::: Exercise material :::

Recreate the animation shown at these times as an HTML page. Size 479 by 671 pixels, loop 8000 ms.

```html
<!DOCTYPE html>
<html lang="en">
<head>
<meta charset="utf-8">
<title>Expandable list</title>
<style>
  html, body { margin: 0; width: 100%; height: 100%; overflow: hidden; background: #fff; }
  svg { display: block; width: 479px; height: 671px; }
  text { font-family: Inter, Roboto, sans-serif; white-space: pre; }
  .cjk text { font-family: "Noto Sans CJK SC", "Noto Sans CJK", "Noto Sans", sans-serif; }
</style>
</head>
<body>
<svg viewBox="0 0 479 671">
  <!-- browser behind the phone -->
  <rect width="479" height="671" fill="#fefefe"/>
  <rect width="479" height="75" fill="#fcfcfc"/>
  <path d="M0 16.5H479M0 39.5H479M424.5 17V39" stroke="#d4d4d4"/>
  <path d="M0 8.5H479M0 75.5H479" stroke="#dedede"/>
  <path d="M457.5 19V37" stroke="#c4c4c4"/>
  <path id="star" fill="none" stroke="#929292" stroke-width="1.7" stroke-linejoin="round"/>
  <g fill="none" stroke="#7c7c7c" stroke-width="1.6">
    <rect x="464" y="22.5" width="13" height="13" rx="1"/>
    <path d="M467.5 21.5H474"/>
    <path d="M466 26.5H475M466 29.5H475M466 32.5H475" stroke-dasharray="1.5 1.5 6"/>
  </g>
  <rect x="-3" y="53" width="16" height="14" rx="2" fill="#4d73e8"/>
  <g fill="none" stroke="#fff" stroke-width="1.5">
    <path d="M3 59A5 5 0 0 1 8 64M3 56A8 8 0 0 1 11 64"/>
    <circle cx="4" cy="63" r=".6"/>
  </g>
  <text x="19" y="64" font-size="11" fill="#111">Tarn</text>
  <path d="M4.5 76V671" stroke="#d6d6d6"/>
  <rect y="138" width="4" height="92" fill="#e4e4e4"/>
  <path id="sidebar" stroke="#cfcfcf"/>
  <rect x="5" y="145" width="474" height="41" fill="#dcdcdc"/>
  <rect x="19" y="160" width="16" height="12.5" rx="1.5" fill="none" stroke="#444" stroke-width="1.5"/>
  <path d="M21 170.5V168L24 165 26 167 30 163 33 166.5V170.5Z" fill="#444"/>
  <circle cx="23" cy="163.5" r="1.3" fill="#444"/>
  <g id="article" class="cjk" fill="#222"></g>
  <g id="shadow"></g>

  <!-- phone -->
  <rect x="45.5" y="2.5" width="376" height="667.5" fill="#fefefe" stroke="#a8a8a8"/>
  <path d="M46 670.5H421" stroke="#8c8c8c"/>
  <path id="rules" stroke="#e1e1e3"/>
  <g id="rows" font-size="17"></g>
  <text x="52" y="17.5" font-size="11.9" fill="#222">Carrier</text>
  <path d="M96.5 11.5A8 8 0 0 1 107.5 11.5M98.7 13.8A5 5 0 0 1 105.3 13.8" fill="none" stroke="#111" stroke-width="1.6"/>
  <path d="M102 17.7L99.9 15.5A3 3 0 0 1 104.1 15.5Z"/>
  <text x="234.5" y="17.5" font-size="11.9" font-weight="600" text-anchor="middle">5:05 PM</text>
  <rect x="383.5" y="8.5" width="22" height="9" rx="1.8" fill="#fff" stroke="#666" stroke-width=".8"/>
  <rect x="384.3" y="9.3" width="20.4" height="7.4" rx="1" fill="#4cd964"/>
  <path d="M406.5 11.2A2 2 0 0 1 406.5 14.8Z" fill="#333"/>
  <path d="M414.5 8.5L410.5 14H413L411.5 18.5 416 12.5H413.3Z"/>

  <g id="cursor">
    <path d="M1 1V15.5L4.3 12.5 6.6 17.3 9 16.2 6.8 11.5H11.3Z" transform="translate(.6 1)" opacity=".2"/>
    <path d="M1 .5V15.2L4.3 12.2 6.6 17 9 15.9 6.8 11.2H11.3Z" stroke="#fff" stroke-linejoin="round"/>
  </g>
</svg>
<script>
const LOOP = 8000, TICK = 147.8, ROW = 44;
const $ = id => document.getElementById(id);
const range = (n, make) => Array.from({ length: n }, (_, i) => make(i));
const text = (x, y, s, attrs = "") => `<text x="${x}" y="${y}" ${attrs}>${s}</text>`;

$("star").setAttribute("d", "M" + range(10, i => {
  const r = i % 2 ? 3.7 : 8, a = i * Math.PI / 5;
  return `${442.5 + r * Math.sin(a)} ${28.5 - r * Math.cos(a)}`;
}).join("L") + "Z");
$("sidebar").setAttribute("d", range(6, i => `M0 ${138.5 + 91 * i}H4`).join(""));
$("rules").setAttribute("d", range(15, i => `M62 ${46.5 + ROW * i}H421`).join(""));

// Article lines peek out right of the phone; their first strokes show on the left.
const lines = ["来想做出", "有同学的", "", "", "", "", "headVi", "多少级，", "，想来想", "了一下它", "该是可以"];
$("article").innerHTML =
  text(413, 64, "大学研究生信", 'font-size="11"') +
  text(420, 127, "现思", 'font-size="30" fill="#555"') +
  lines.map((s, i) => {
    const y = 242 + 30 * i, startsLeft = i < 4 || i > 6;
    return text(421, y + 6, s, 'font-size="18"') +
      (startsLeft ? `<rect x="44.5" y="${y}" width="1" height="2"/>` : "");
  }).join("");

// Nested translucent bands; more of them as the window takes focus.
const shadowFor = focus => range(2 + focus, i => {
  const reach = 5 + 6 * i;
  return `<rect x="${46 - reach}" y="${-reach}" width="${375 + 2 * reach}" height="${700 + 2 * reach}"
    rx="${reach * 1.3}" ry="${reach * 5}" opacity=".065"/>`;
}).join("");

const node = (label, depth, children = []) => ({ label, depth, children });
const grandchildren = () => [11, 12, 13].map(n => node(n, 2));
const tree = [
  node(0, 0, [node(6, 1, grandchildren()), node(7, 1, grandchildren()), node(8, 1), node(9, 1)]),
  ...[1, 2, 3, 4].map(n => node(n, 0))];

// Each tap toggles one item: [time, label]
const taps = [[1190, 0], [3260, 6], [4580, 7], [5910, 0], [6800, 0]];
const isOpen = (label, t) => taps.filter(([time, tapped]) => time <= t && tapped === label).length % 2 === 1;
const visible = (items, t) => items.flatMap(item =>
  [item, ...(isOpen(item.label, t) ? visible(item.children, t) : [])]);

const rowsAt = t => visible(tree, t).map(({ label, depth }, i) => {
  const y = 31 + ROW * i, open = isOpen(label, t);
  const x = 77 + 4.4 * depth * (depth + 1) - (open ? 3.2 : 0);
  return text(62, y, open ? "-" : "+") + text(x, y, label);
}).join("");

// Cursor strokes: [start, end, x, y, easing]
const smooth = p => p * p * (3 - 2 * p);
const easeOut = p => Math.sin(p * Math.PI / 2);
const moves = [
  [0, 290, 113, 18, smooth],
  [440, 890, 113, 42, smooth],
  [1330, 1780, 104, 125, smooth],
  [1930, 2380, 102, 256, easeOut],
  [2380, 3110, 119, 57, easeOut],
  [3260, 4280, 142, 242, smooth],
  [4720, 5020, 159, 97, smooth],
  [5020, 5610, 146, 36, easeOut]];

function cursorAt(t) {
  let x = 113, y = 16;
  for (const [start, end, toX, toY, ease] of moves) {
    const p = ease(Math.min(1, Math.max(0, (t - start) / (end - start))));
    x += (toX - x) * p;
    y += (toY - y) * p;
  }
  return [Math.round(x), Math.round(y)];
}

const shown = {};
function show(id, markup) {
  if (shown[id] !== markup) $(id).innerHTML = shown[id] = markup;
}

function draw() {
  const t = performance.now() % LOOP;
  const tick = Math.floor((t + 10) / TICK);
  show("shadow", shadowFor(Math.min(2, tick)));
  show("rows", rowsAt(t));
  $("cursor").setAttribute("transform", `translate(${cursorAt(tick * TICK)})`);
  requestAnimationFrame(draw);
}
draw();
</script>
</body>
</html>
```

:::

Exercise requirements. Using the data above, return every line that contains the string "rect".

Written solution.
  <rect width="479" height="671" fill="#fefefe"/>
  <rect width="479" height="75" fill="#fcfcfc"/>
    <rect x="464" y="22.5" width="13" height="13" rx="1"/>
  <rect x="-3" y="53" width="16" height="14" rx="2" fill="#4d73e8"/>
  <rect y="138" width="4" height="92" fill="#e4e4e4"/>
  <rect x="5" y="145" width="474" height="41" fill="#dcdcdc"/>
  <rect x="19" y="160" width="16" height="12.5" rx="1.5" fill="none" stroke="#444" stroke-width="1.5"/>
  <rect x="45.5" y="2.5" width="376" height="667.5" fill="#fefefe" stroke="#a8a8a8"/>
  <rect x="383.5" y="8.5" width="22" height="9" rx="1.8" fill="#fff" stroke="#666" stroke-width=".8"/>
  <rect x="384.3" y="9.3" width="20.4" height="7.4" rx="1" fill="#4cd964"/>
      (startsLeft ? `<rect x="44.5" y="${y}" width="1" height="2"/>` : "");
  return `<rect x="${46 - reach}" y="${-reach}" width="${375 + 2 * reach}" height="${700 + 2 * reach}"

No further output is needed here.